British Cycling Gets Slippery Fast With Ducts And Chevrons?
Recently published patent-applications have alluded to some surprising experimentation with aerodynamics on the part of Great Britain’s “Secret Squirrel Club.” With Rio looming on the Olympic horizon, British Cycling and UK Cycle Sports continue to stretch for gold. Get your fill of fast-and-slippery technology after the break…
Our friends over at Road.cc have discovered these unorthodox aero designs filed by UK Sport on behalf of the English Institute of Sport. The application reportedly states the “flow of air from the rear of the helmet significantly improves the airflow patterns down the back of the rider, thus reducing drag.” There is also mention of a battery powered impeller that would be located within the ductwork to “assist the air flow through ducts.” The UCI’s potential response to this technology will be a matter of debate.
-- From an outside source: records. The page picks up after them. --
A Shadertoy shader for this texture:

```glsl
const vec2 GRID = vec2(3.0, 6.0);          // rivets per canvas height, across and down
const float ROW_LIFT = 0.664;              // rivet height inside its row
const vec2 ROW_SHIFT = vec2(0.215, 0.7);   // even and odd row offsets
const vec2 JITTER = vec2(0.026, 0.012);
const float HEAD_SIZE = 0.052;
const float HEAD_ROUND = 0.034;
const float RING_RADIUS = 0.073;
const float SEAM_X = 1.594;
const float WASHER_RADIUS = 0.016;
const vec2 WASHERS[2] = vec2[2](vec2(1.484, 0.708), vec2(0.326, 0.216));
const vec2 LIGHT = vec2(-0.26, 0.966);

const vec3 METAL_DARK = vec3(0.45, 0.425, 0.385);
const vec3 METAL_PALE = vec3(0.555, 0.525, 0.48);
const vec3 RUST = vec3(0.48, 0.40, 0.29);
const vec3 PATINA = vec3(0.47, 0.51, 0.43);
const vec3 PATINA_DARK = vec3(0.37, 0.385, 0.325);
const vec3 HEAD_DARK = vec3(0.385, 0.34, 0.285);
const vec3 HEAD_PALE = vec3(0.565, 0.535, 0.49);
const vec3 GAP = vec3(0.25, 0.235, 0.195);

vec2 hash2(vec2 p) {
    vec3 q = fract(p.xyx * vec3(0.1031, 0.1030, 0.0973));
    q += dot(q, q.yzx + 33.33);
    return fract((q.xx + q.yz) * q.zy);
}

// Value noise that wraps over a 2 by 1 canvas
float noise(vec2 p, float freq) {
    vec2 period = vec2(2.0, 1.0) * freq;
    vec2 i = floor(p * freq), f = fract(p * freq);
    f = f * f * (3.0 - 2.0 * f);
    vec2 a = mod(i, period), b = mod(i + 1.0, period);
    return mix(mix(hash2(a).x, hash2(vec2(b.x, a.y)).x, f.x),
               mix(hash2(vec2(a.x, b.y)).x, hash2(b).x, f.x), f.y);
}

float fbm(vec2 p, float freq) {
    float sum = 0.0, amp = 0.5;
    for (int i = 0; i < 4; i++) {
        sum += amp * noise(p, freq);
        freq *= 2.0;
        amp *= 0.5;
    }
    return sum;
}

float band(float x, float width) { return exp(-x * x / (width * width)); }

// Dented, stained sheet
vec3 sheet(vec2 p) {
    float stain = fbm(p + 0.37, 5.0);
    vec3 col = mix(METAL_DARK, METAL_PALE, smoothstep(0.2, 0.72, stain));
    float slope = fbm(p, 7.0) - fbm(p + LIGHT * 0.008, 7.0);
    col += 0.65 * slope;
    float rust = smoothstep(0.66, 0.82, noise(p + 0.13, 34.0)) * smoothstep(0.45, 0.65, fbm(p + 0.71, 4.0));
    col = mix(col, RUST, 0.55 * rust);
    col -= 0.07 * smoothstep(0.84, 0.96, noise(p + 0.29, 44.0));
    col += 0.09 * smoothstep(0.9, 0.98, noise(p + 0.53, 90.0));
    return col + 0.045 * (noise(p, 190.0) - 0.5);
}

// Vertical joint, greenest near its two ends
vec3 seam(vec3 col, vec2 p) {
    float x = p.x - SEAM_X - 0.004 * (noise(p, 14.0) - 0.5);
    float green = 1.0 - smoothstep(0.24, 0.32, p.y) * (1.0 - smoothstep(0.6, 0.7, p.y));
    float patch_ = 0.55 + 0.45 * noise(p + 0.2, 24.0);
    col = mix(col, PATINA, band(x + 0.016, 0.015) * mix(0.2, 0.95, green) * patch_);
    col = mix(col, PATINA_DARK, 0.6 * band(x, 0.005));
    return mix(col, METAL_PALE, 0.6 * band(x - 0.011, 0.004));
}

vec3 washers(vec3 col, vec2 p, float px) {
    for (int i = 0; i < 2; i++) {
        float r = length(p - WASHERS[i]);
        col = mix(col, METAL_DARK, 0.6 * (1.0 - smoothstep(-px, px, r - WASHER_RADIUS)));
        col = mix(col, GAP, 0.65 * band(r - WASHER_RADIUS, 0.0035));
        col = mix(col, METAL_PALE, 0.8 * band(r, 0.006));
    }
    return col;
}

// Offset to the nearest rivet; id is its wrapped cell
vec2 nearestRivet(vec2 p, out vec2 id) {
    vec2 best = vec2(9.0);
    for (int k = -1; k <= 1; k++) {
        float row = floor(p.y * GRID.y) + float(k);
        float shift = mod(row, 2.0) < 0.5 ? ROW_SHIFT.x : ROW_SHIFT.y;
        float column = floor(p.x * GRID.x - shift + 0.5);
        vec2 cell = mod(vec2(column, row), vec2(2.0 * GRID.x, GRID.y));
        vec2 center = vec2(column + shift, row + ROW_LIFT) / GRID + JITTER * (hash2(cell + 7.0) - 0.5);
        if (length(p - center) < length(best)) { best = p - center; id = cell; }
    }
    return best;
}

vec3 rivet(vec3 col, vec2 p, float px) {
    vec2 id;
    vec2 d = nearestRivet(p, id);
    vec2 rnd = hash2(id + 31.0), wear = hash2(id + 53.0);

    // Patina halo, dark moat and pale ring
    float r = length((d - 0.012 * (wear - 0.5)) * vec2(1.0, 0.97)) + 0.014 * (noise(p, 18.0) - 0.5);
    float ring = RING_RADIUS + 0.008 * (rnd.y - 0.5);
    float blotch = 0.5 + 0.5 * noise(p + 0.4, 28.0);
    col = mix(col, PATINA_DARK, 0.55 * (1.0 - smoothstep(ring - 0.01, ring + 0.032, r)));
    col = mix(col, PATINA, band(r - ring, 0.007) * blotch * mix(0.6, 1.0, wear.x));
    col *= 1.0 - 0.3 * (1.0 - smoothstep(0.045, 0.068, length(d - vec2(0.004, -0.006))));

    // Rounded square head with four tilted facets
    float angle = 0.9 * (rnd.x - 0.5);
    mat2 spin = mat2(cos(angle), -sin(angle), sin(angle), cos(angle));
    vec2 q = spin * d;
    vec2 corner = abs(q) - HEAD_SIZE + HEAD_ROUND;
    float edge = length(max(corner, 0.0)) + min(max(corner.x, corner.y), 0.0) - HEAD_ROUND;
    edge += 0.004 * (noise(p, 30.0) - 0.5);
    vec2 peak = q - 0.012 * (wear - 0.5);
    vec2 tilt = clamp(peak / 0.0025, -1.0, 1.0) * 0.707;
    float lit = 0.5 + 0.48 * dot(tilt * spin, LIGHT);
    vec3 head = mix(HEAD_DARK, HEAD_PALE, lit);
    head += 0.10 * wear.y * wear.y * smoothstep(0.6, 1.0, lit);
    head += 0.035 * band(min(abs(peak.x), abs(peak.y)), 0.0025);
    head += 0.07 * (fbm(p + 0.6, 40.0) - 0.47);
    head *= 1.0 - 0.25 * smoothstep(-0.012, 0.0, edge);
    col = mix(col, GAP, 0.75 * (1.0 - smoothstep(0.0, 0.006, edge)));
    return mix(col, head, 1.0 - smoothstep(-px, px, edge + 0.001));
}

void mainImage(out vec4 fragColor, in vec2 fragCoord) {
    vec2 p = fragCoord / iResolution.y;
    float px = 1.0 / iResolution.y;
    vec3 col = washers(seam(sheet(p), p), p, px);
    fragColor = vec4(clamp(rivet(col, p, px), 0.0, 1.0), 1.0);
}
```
Laminar flow is the uninhibited passing of a fluid over a body resulting in no turbulence of said fluid. This is the core principle of much aero technology, both on and off the bike. Boeing is making fuel-efficient strides in utilizing a perforated tail on their new 777X, and this is speculated to be the same principle used by British Cycling in their ducted helmet.
The “how” is not fully understood, but one aspect of the perforation/exhaust-outlet technology is: by “ingesting the turbulent layer of air through the [perforations/vents], the overall drag over the [affected body] is reduced.” (Wired, Nov 2013) This is seen, theoretically, in both the 777X and the ducted helmet.
With a cyclist’s body being the greatest contributor to drag, the skinsuit is consistently the subject of much aerodynamic attention. The second half of these patent applications employ unique “kicks” in the form of chevrons that are positioned on the cyclist’s arms’ trailing-edge. These chevrons are either plastic pieces attached to the skinsuit, post-production, or by heat-moulding of the suit itself.
Quoted in the Telegraph, inventor/engineer Robert Lewis of aerodynamics consultancy TotalSim, which works with UK Sport, stated, “It has been found that in cycling, air to the rear of an arm or leg flows upwards along the arm or leg and is a significant cause of overall drag on the cyclist…By including an air flow disruption device on the rear of the arm or leg, this flow is broken up, reducing the overall drag.” Whether these technologies, still in development stages, see production or competition (or even Olympic gold) remains to be seen. But the British Cycling Team still has some time before their flight leaves for Rio.